medium enterprises and also being pursued to actively participate in
consumer finance and housing finance.
Auto leasing, consumer finance and loans for
purchase/construction of housing units are normally provided at
interest rates ranging from 8-12 per cent per annum. Whereas,
depositors are being paid around 1.5 to 5 per cent return annually.
This shows that the spread is very high. Therefore, if the banks
reduce their investment in low yielding government securities and more
actively pursue consumer and housing finance they can improve their
earnings and also afford to pay higher return to depositors.
The successful experience of some of the banks
making investment in equities and term finance certificates suggest
that other banks should also develop their investment portfolio and
expand, if they already have. However, it is a rather tricky business
and may lead to loses if the person heading investment portfolio
management also starts trading in his/her account. Though, monitoring
is difficult but one thing can always be ensured that he/she does not
'park' the bad investment in bank's portfolio.
Last but not the least, the management must not
discourage people from keeping their money with the banks.

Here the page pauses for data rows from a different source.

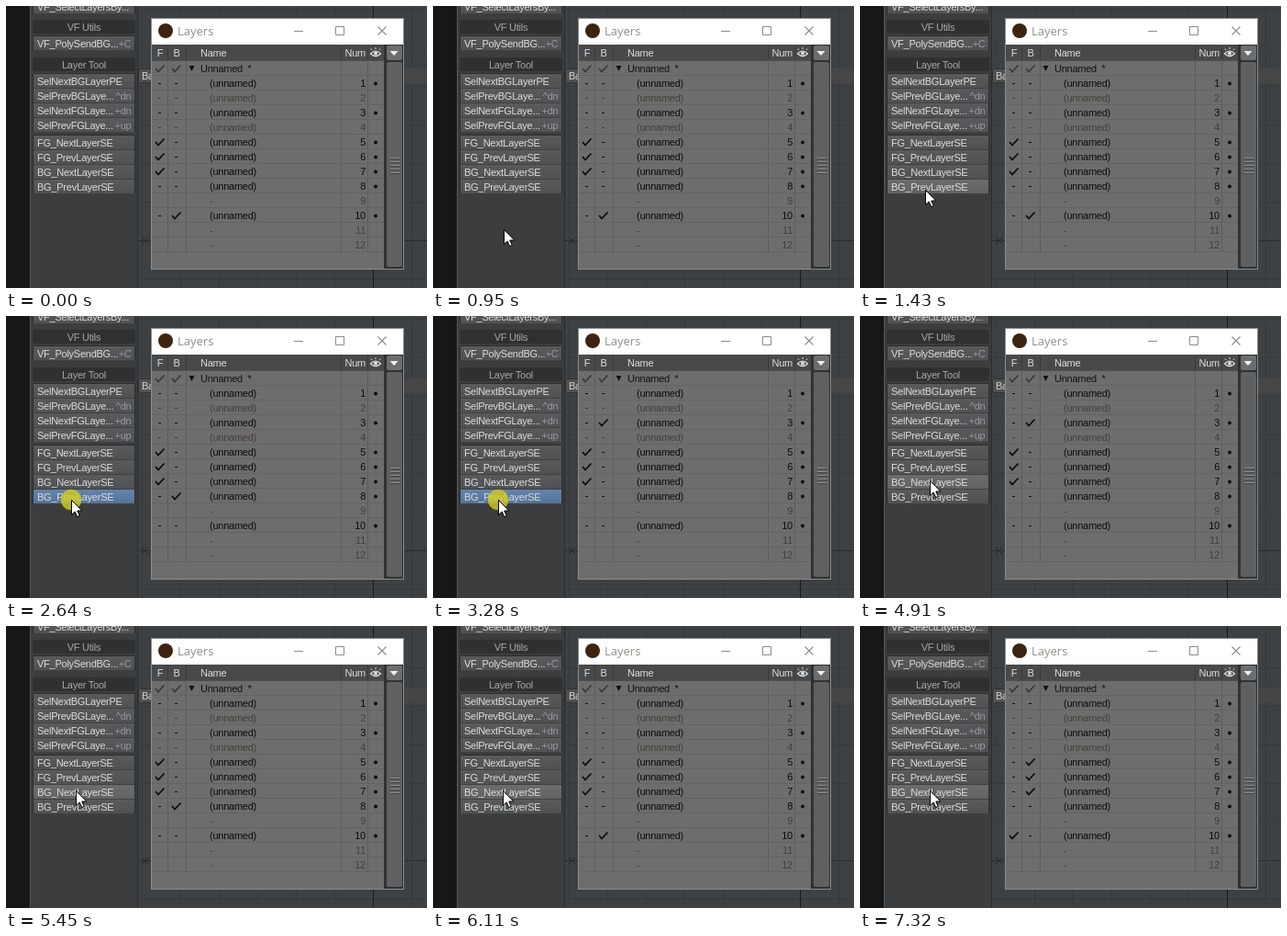
An HTML page that plays this animation: 459x307 px, repeating every 8000 ms.

```html
<!DOCTYPE html>
<html lang="en">
<head>
<meta charset="utf-8">
<title>Layer switching</title>
<style>
  html, body { margin: 0; width: 100%; height: 100%; overflow: hidden; background: #3e4143; }
  svg { display: block; width: 459px; height: 307px; }
  text { font: 11px "Liberation Sans", Arial, sans-serif; letter-spacing: -.25px; white-space: pre; }
  .title { font: 13px "Open Sans", "Noto Sans", sans-serif; letter-spacing: 0; }
</style>
</head>
<body>
<svg id="stage" viewBox="0 0 459 307"></svg>
<script>
const NS = 'http://www.w3.org/2000/svg';
const stage = document.getElementById('stage');

function add(tag, attrs, parent = stage) {
  const node = document.createElementNS(NS, tag);
  for (const key in attrs) node.setAttribute(key, attrs[key]);
  parent.appendChild(node);
  return node;
}
const rect = (x, y, width, height, fill, more) => add('rect', { x, y, width, height, fill, ...more });
const line = (d, stroke, width = 1) => add('path', { d, stroke, 'stroke-width': width, fill: 'none' });
function label(x, y, str, fill, anchor = 'start', cls = '') {
  const node = add('text', { x, y, fill, 'text-anchor': anchor, class: cls });
  node.textContent = str;
  return node;
}
function gradient(id, top, bottom) {
  const g = add('linearGradient', { id, x2: 0, y2: 1 }, defs);
  add('stop', { offset: 0, 'stop-color': top }, g);
  add('stop', { offset: 1, 'stop-color': bottom }, g);
}

const defs = add('defs', {});
gradient('plain', '#595a5c', '#505153');
gradient('hover', '#6b6c6e', '#626365');
gradient('press', '#6384ab', '#54749b');

// Viewport behind the window
rect(0, 0, 459, 307, '#3e4143');
for (let x = 148.5; x < 459; x += 42) line(`M${x} 0V307`, '#37393b');
for (let y = 3.5; y < 307; y += 42) line(`M144 ${y}H459`, '#37393b');
line('M144 255.5H459', '#2b2c2e');
line('M400.5 0V307', '#18191a');
line('M148 252l7 7m0-7l-7 7', '#222325');
rect(144, 68, 315, 16, '#444648');
rect(144.5, 68.5, 50, 15, '#505153', { rx: 2, stroke: '#303133' });
label(148, 80, 'Back', '#d2d2d2');

// Tool panel
rect(0, 0, 26, 307, '#171717');
rect(26, 0, 118, 307, '#3c3d3f');
line('M26.5 0V307', '#585858');
line('M143.5 0V307', '#2a2b2c');

function button(y, text, key) {
  const box = rect(30, y, 110, 15, 'url(#plain)');
  line(`M30 ${y + 15.5}H140`, '#3f4042');
  label(34, y + 12, text, '#dcdcdc');
  if (key) label(136.5, y + 12, key, '#989ba2', 'end');
  return box;
}
function group(y, rows) {
  rect(29, y - 1, 112, rows.length * 16 + 1, '#2c2d2e', { rx: 2 });
  return rows.map(([text, key], i) => button(y + i * 16, text, key));
}
function heading(y, text) {
  rect(29, y, 112, 15, '#2f3032', { rx: 2 });
  label(85, y + 12, text, '#a8a8a8', 'middle');
}

group(-7, [['VF_SelectLayersBy...']]);
heading(15, 'VF Utils');
group(33, [['VF_PolySendBG...', '+C']]);
heading(56, 'Layer Tool');
group(74, [
  ['SelNextBGLayerPE'],
  ['SelPrevBGLaye...', '^dn'],
  ['SelNextFGLaye...', '+dn'],
  ['SelPrevFGLaye...', '+up']
]);
const [, , nextButton, prevButton] = group(141, [
  ['FG_NextLayerSE'], ['FG_PrevLayerSE'], ['BG_NextLayerSE'], ['BG_PrevLayerSE']
]);

// Layers window
rect(158, 13, 276, 274, '#6d6d6d');
rect(158, 13, 276, 29, '#fff');
add('circle', { cx: 174, cy: 27, r: 8, fill: '#3c2410' });
label(187, 32, 'Layers', '#8f8f88', 'start', 'title');
line('M314 27.5h10', '#8c8c8c');
line('M359.5 22.5h9v9h-9z', '#8c8c8c');
line('M405.5 22.5l9 9m0-9l-9 9', '#8c8c8c', 1.1);

const HEAD = '#dedede';
rect(159, 42, 274, 17, '#48494b');
label(168, 55, 'F', HEAD, 'middle');
label(186, 55, 'B', HEAD, 'middle');
label(212, 55, 'Name', HEAD);
label(392, 55, 'Num', HEAD, 'end');
line('M397.5 52Q403 46 408.5 52Q403 57 397.5 52z', HEAD, 1.2);
add('circle', { cx: 403, cy: 51.5, r: 2, fill: HEAD });
line('M399 48l-1-1.5M403 47v-2M407 48l1-1.5', HEAD);
for (let i = 0; i <= 13; i++) line(`M159 ${59.5 + i * 16}H412`, i ? '#636363' : '#4e4e4e');
line('M176.5 59V268M196.5 59V268M365.5 59V268M394.5 59V268', '#5c5c5c');
line('M176.5 43V59M196.5 43V59M365.5 43V59M394.5 43V59', '#38393a');

rect(412, 42, 21, 244, '#303133');
rect(415, 43, 17, 16, '#6c6d6f', { rx: 2 });
add('path', { d: 'M418.5 49h9l-4.5 5z', fill: '#eee' });
rect(415, 61, 17, 223, '#5f6062', { rx: 2 });
for (let y = 165; y <= 182; y += 4) {
  line(`M419 ${y + .5}h11`, '#909090');
  line(`M419 ${y + 1.5}h11`, '#404040');
}
rect(158.5, 13.5, 275, 273, 'none', { stroke: '#8c8c8c' });

const tick = (x, y) => `M${x - 5} ${y}l3 3.5l6.5 -7`;
line(tick(168, 68), '#363636', 1.5);
line(tick(186, 68), '#363636', 1.5);
add('path', { d: 'M199.5 65h6l-3 6z', fill: '#111' });
label(212, 72, 'Unnamed  *', '#111');

const EMPTY = [9, 11, 12], DIM = [2, 4];
const cells = [];
for (let n = 1; n <= 12; n++) {
  const y = 68 + n * 16;
  const empty = EMPTY.includes(n), dim = DIM.includes(n);
  const color = empty || dim ? '#453f39' : '#0c0c0c';
  label(222, y + 4, empty ? '-' : '(unnamed)', color);
  label(392, y + 4, n, color, 'end');
  if (empty) continue;
  if (!dim) add('circle', { cx: 403, cy: y + .5, r: 1.9, fill: '#0c0c0c' });
  cells.push({ n, y, fore: line('', color), back: line('', color) });
}

// Pointer
const glow = add('circle', { r: 11.3, fill: '#d2cc20', opacity: .8 });
const pointer = add('path', {
  d: 'M.5 .5V16.5L4.2 13L6.7 18.6L9.2 17.5L6.8 12H11.8z',
  fill: '#fff', stroke: '#000', 'stroke-width': 1, 'stroke-linejoin': 'round'
});

// Each click: press time, update time, release time, new background layer
const CLICKS = [
  [2090, 2210, 2260, 8],
  [2640, 2640, 2820, 8],
  [2640, 2770, 2820, 3],
  [3280, 3410, 3460, 1],
  [4760, 4860, 4910, 3],
  [5370, 5450, 5450, 8],
  [6010, 6110, 6110, 10]
].filter(([down, update]) => update > down);
const LOOP = 8000, ENTER = 720, SWAP = 7320;

const clamp = v => Math.min(1, Math.max(0, v));
const mix = (a, b, k) => a + (b - a) * k;
const easeOut = k => 1 - (1 - k) ** 2;

function pointerAt(t) {
  if (t < 4200) {
    const k = easeOut(clamp((t - ENTER + 45) / 755));
    return [mix(87, 71, k), mix(307, 200, k)];
  }
  return [76, mix(197, 179, easeOut(clamp((t - 4200) / 330)))];
}

function mark(cell, x, y, on) {
  cell.setAttribute('d', on ? tick(x, y) : `M${x - 2} ${y + .5}h3`);
  cell.setAttribute('stroke-width', on ? 1.8 : 1);
}

function render(t) {
  const [x, y] = pointerAt(t);
  const shown = t >= ENTER;
  const pressed = CLICKS.some(([down, , up]) => t >= down && t < up);

  pointer.setAttribute('transform', `translate(${Math.round(x)} ${Math.round(y)})`);
  pointer.setAttribute('visibility', shown ? 'visible' : 'hidden');
  glow.setAttribute('cx', x);
  glow.setAttribute('cy', y);
  glow.setAttribute('visibility', pressed ? 'visible' : 'hidden');

  const active = pressed ? 'press' : 'hover';
  const overPrev = shown && y >= 189 && y < 205;
  const overNext = shown && y >= 173 && y < 189;
  prevButton.setAttribute('fill', `url(#${overPrev ? active : 'plain'})`);
  nextButton.setAttribute('fill', `url(#${overNext ? active : 'plain'})`);

  let fore = [5, 6, 7], back = [10];
  for (const [, update, , layer] of CLICKS) if (t >= update) back = [layer];
  if (t >= SWAP) [fore, back] = [back, fore];
  for (const c of cells) {
    mark(c.fore, 168, c.y, fore.includes(c.n));
    mark(c.back, 186, c.y, back.includes(c.n));
  }
}

const start = performance.now();
function frame() {
  render((performance.now() - start) % LOOP);
  requestAnimationFrame(frame);
}
frame();
</script>
</body>
</html>
```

They should
rather try to expand their advances, develop and expand investment
portfolio to earn higher return on the deposits available with them.
Once upon a time the job of development officers, working for a bank,
was to solicit new deposits. Their new role should be to increase
lending by the banks. However, no bank should indulge in reckless
The ongoing phenomenon of mergers and acquisitions
in banking sector is best explained by Aquib Memboob Elahi, Head of
Research, ADK Securities. He said' "We expect the death of
commercial banks as we know them and bid welcome to 'financial
supermarkets'. The concept of financial super markets is not the
brainchild of Aquib. Mohammad Ali Khoja, Chairman, PICIC is the
pioneer of this concept. Following this strategy PICIC took over Gulf
Commercial Bank, established Leasing Division within PICIC and
acquired management control of some of the ICP mutual funds. Others
following the strategy are Pak Kuwait Investment Company, Khadim Ali
Shah Bukhari & Company and Faysal Bank. The concept has already
been accepted and yielding positive results. It is expected to further
proliferate to achieve greater synergy. More mergers and acquisitions
are expected in the days to come.